*Data to process*.
= Beginning of Section =
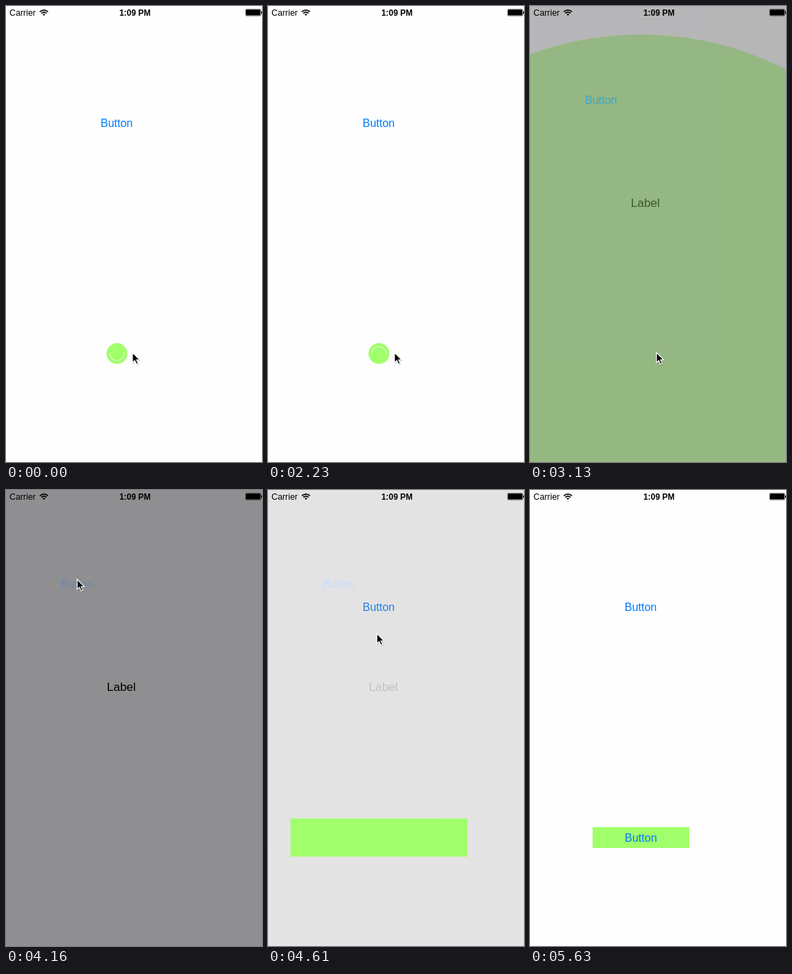
Animation of 368x656 px, one loop 6270 ms. Source, as an HTML page:

```html
<!DOCTYPE html>
<html lang="en">
<head>
<meta charset="utf-8">
<title>Button transition</title>
<style>
  html, body { margin: 0; width: 100%; height: 100%; overflow: hidden; background: #fefefe; }
  svg { display: block; width: 368px; height: 656px; }
  text { font: 16px "Liberation Sans", Arial, sans-serif; }
  .link { fill: #007aff; }
</style>
</head>
<body>
<svg viewBox="0 0 368 656">
  <rect width="368" height="656" fill="#fefefe"/>
  <text class="link" x="136" y="174">Button</text>
  <g id="under"></g>
  <g id="modal">
    <rect width="368" height="656" fill="#8f8f91"/>
    <text id="back" class="link" x="79" y="141">Button</text>
    <text x="145" y="289" style="font-size:17px">Label</text>
  </g>
  <g id="over"></g>
  <g id="submit">
    <rect id="shape"/>
    <path id="spinner" fill="none" stroke="#fff" stroke-width="1"/>
    <text id="title" class="link" x="136.3" y="506">Button</text>
  </g>
  <g id="status">
    <text x="5" y="14" style="font-size:12.3px">Carrier</text>
    <g fill="none" stroke="#000" stroke-width="1.7">
      <path d="M48.6 8.3 Q54.5 3.3 60.4 8.3"/>
      <path d="M50.8 10.5 Q54.5 7.4 58.2 10.5"/>
    </g>
    <path d="M52.5 11.9 Q54.5 10.4 56.5 11.9 L54.5 14 Z"/>
    <text x="163" y="14" style="font-size:11.9px;font-weight:bold">1:09 PM</text>
    <rect x="344.4" y="4.6" width="21.8" height="9.6" rx="1.4" fill="none" stroke="#000" stroke-width=".5"/>
    <rect x="345" y="5.2" width="20.6" height="8.4" rx=".8"/>
    <path d="M366.8 7.8 h1.2 v3.4 h-1.2 z"/>
  </g>
  <g id="cursor">
    <path d="M0 0 V14.5 L3.3 11.5 L5.7 16.7 L8.1 15.6 L5.8 10.6 H10.4 Z" opacity=".18" transform="translate(.8 1.4)" stroke="#000"/>
    <path d="M0 0 V14.5 L3.3 11.5 L5.7 16.7 L8.1 15.6 L5.8 10.6 H10.4 Z" stroke="#fff" stroke-width="1.2"/>
  </g>
</svg>
<script>
const $ = id => document.getElementById(id);
const LOOP = 6270, CX = 159.5, CY = 500;
const GREEN = [160, 255, 107], RED = [233, 62, 6];

// The picture advances in held steps of 150 ms, a few of them 140 ms.
const short = [8, 15, 23, 28, 33, 36, 38];
const ticks = [0];
for (let k = 1; k <= 38; k++) ticks.push(ticks[k - 1] + (short.includes(k) ? 140 : 150));

// time, x, y of the pointer tip
const path = [
  [0, 181.8, 498.5], [3130, 181.8, 498.5], [3280, 160, 410], [3420, 122, 280],
  [3570, 102.3, 187.5], [3720, 102.3, 128.5], [4310, 102.3, 128.5], [4460, 116, 150],
  [4610, 156.5, 206.5], [4760, 200, 292], [4900, 258, 405], [5050, 315, 530],
  [5200, 342.3, 601], [5340, 344, 625], [5490, 345.5, 645], [5630, 347, 680]
];

const mix = (a, b, p) => a + (b - a) * p;
const span = (t, from, length) => Math.min(1, Math.max(0, (t - from) / length));
const smooth = p => p * p * (3 - 2 * p);
const set = (el, attrs) => { for (const k in attrs) el.setAttribute(k, attrs[k]); };

function pointer(t) {
  const i = path.findIndex(p => p[0] > t);
  if (i < 0) return path[path.length - 1].slice(1);
  const a = path[i - 1], b = path[i], p = (t - a[0]) / (b[0] - a[0]);
  return [mix(a[1], b[1], p), mix(a[2], b[2], p)];
}

function modalAlpha(t) {
  if (t < 2710) return 0;
  if (t < 4295) return mix(0.42, 1, smooth(span(t, 2710, 1000)));
  return mix(0.3, 0, smooth(span(t, 4310, 1000)));
}

function button(t) {
  if (t < 4295) {
    const grow = span(t, 2680, 353) ** 3;
    return { scale: 1 + 29.6 * grow, width: 30, corner: 15, color: GREEN };
  }
  const open = smooth(span(t, 4300, 290));
  return {
    scale: mix(30.6, 1, smooth(span(t, 4295, 350))),
    width: mix(30, 139, open),
    corner: 15 * (1 - open),
    color: RED.map((c, i) => Math.round(mix(c, GREEN[i], open)))
  };
}

function arc(t) {
  const mid = 85 + t * 360 / 403;
  const at = deg => {
    const r = deg * Math.PI / 180;
    return `${CX + 10.2 * Math.cos(r)} ${CY + 10.2 * Math.sin(r)}`;
  };
  return `M${at(mid - 95)} A10.2 10.2 0 1 1 ${at(mid + 95)}`;
}

function draw(t) {
  const b = button(t), w = b.width * b.scale, h = 30 * b.scale;
  set($("shape"), {
    x: CX - w / 2, y: CY - h / 2, width: w, height: h,
    rx: b.corner * b.scale, fill: `rgb(${b.color})`
  });
  const layer = $(t < 4295 ? "under" : "over");
  if ($("submit").parentNode !== layer) layer.append($("submit"));
  set($("spinner"), { d: arc(t), opacity: t < 2680 ? 0.9 : 0 });
  set($("title"), { opacity: t < 4760 ? 0 : 1 });
  set($("modal"), { opacity: modalAlpha(t) });
  set($("back"), { opacity: t >= 4160 && t < 4310 ? 0.25 : 1 });
  set($("cursor"), { transform: `translate(${pointer(t)})` });
}

const start = performance.now();
function frame() {
  const t = (performance.now() - start) % LOOP;
  draw(ticks.filter(k => k <= t).pop());
  requestAnimationFrame(frame);
}
frame();
</script>
</body>
</html>
```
= End of Section =
*Description of the task*.
Could the entries above be written out word for word, pictures excluded?

*Result of this exercise*.
Animation of 368x656 px, one loop 6270 ms. Source, as an HTML page:

```html
<!DOCTYPE html>
<html lang="en">
<head>
<meta charset="utf-8">
<title>Button transition</title>
<style>
  html, body { margin: 0; width: 100%; height: 100%; overflow: hidden; background: #fefefe; }
  svg { display: block; width: 368px; height: 656px; }
  text { font: 16px "Liberation Sans", Arial, sans-serif; }
  .link { fill: #007aff; }
</style>
</head>
<body>
<svg viewBox="0 0 368 656">
  <rect width="368" height="656" fill="#fefefe"/>
  <text class="link" x="136" y="174">Button</text>
  <g id="under"></g>
  <g id="modal">
    <rect width="368" height="656" fill="#8f8f91"/>
    <text id="back" class="link" x="79" y="141">Button</text>
    <text x="145" y="289" style="font-size:17px">Label</text>
  </g>
  <g id="over"></g>
  <g id="submit">
    <rect id="shape"/>
    <path id="spinner" fill="none" stroke="#fff" stroke-width="1"/>
    <text id="title" class="link" x="136.3" y="506">Button</text>
  </g>
  <g id="status">
    <text x="5" y="14" style="font-size:12.3px">Carrier</text>
    <g fill="none" stroke="#000" stroke-width="1.7">
      <path d="M48.6 8.3 Q54.5 3.3 60.4 8.3"/>
      <path d="M50.8 10.5 Q54.5 7.4 58.2 10.5"/>
    </g>
    <path d="M52.5 11.9 Q54.5 10.4 56.5 11.9 L54.5 14 Z"/>
    <text x="163" y="14" style="font-size:11.9px;font-weight:bold">1:09 PM</text>
    <rect x="344.4" y="4.6" width="21.8" height="9.6" rx="1.4" fill="none" stroke="#000" stroke-width=".5"/>
    <rect x="345" y="5.2" width="20.6" height="8.4" rx=".8"/>
    <path d="M366.8 7.8 h1.2 v3.4 h-1.2 z"/>
  </g>
  <g id="cursor">
    <path d="M0 0 V14.5 L3.3 11.5 L5.7 16.7 L8.1 15.6 L5.8 10.6 H10.4 Z" opacity=".18" transform="translate(.8 1.4)" stroke="#000"/>
    <path d="M0 0 V14.5 L3.3 11.5 L5.7 16.7 L8.1 15.6 L5.8 10.6 H10.4 Z" stroke="#fff" stroke-width="1.2"/>
  </g>
</svg>
<script>
const $ = id => document.getElementById(id);
const LOOP = 6270, CX = 159.5, CY = 500;
const GREEN = [160, 255, 107], RED = [233, 62, 6];

// The picture advances in held steps of 150 ms, a few of them 140 ms.
const short = [8, 15, 23, 28, 33, 36, 38];
const ticks = [0];
for (let k = 1; k <= 38; k++) ticks.push(ticks[k - 1] + (short.includes(k) ? 140 : 150));

// time, x, y of the pointer tip
const path = [
  [0, 181.8, 498.5], [3130, 181.8, 498.5], [3280, 160, 410], [3420, 122, 280],
  [3570, 102.3, 187.5], [3720, 102.3, 128.5], [4310, 102.3, 128.5], [4460, 116, 150],
  [4610, 156.5, 206.5], [4760, 200, 292], [4900, 258, 405], [5050, 315, 530],
  [5200, 342.3, 601], [5340, 344, 625], [5490, 345.5, 645], [5630, 347, 680]
];

const mix = (a, b, p) => a + (b - a) * p;
const span = (t, from, length) => Math.min(1, Math.max(0, (t - from) / length));
const smooth = p => p * p * (3 - 2 * p);
const set = (el, attrs) => { for (const k in attrs) el.setAttribute(k, attrs[k]); };

function pointer(t) {
  const i = path.findIndex(p => p[0] > t);
  if (i < 0) return path[path.length - 1].slice(1);
  const a = path[i - 1], b = path[i], p = (t - a[0]) / (b[0] - a[0]);
  return [mix(a[1], b[1], p), mix(a[2], b[2], p)];
}

function modalAlpha(t) {
  if (t < 2710) return 0;
  if (t < 4295) return mix(0.42, 1, smooth(span(t, 2710, 1000)));
  return mix(0.3, 0, smooth(span(t, 4310, 1000)));
}

function button(t) {
  if (t < 4295) {
    const grow = span(t, 2680, 353) ** 3;
    return { scale: 1 + 29.6 * grow, width: 30, corner: 15, color: GREEN };
  }
  const open = smooth(span(t, 4300, 290));
  return {
    scale: mix(30.6, 1, smooth(span(t, 4295, 350))),
    width: mix(30, 139, open),
    corner: 15 * (1 - open),
    color: RED.map((c, i) => Math.round(mix(c, GREEN[i], open)))
  };
}

function arc(t) {
  const mid = 85 + t * 360 / 403;
  const at = deg => {
    const r = deg * Math.PI / 180;
    return `${CX + 10.2 * Math.cos(r)} ${CY + 10.2 * Math.sin(r)}`;
  };
  return `M${at(mid - 95)} A10.2 10.2 0 1 1 ${at(mid + 95)}`;
}

function draw(t) {
  const b = button(t), w = b.width * b.scale, h = 30 * b.scale;
  set($("shape"), {
    x: CX - w / 2, y: CY - h / 2, width: w, height: h,
    rx: b.corner * b.scale, fill: `rgb(${b.color})`
  });
  const layer = $(t < 4295 ? "under" : "over");
  if ($("submit").parentNode !== layer) layer.append($("submit"));
  set($("spinner"), { d: arc(t), opacity: t < 2680 ? 0.9 : 0 });
  set($("title"), { opacity: t < 4760 ? 0 : 1 });
  set($("modal"), { opacity: modalAlpha(t) });
  set($("back"), { opacity: t >= 4160 && t < 4310 ? 0.25 : 1 });
  set($("cursor"), { transform: `translate(${pointer(t)})` });
}

const start = performance.now();
function frame() {
  const t = (performance.now() - start) % LOOP;
  draw(ticks.filter(k => k <= t).pop());
  requestAnimationFrame(frame);
}
frame();
</script>
</body>
</html>
```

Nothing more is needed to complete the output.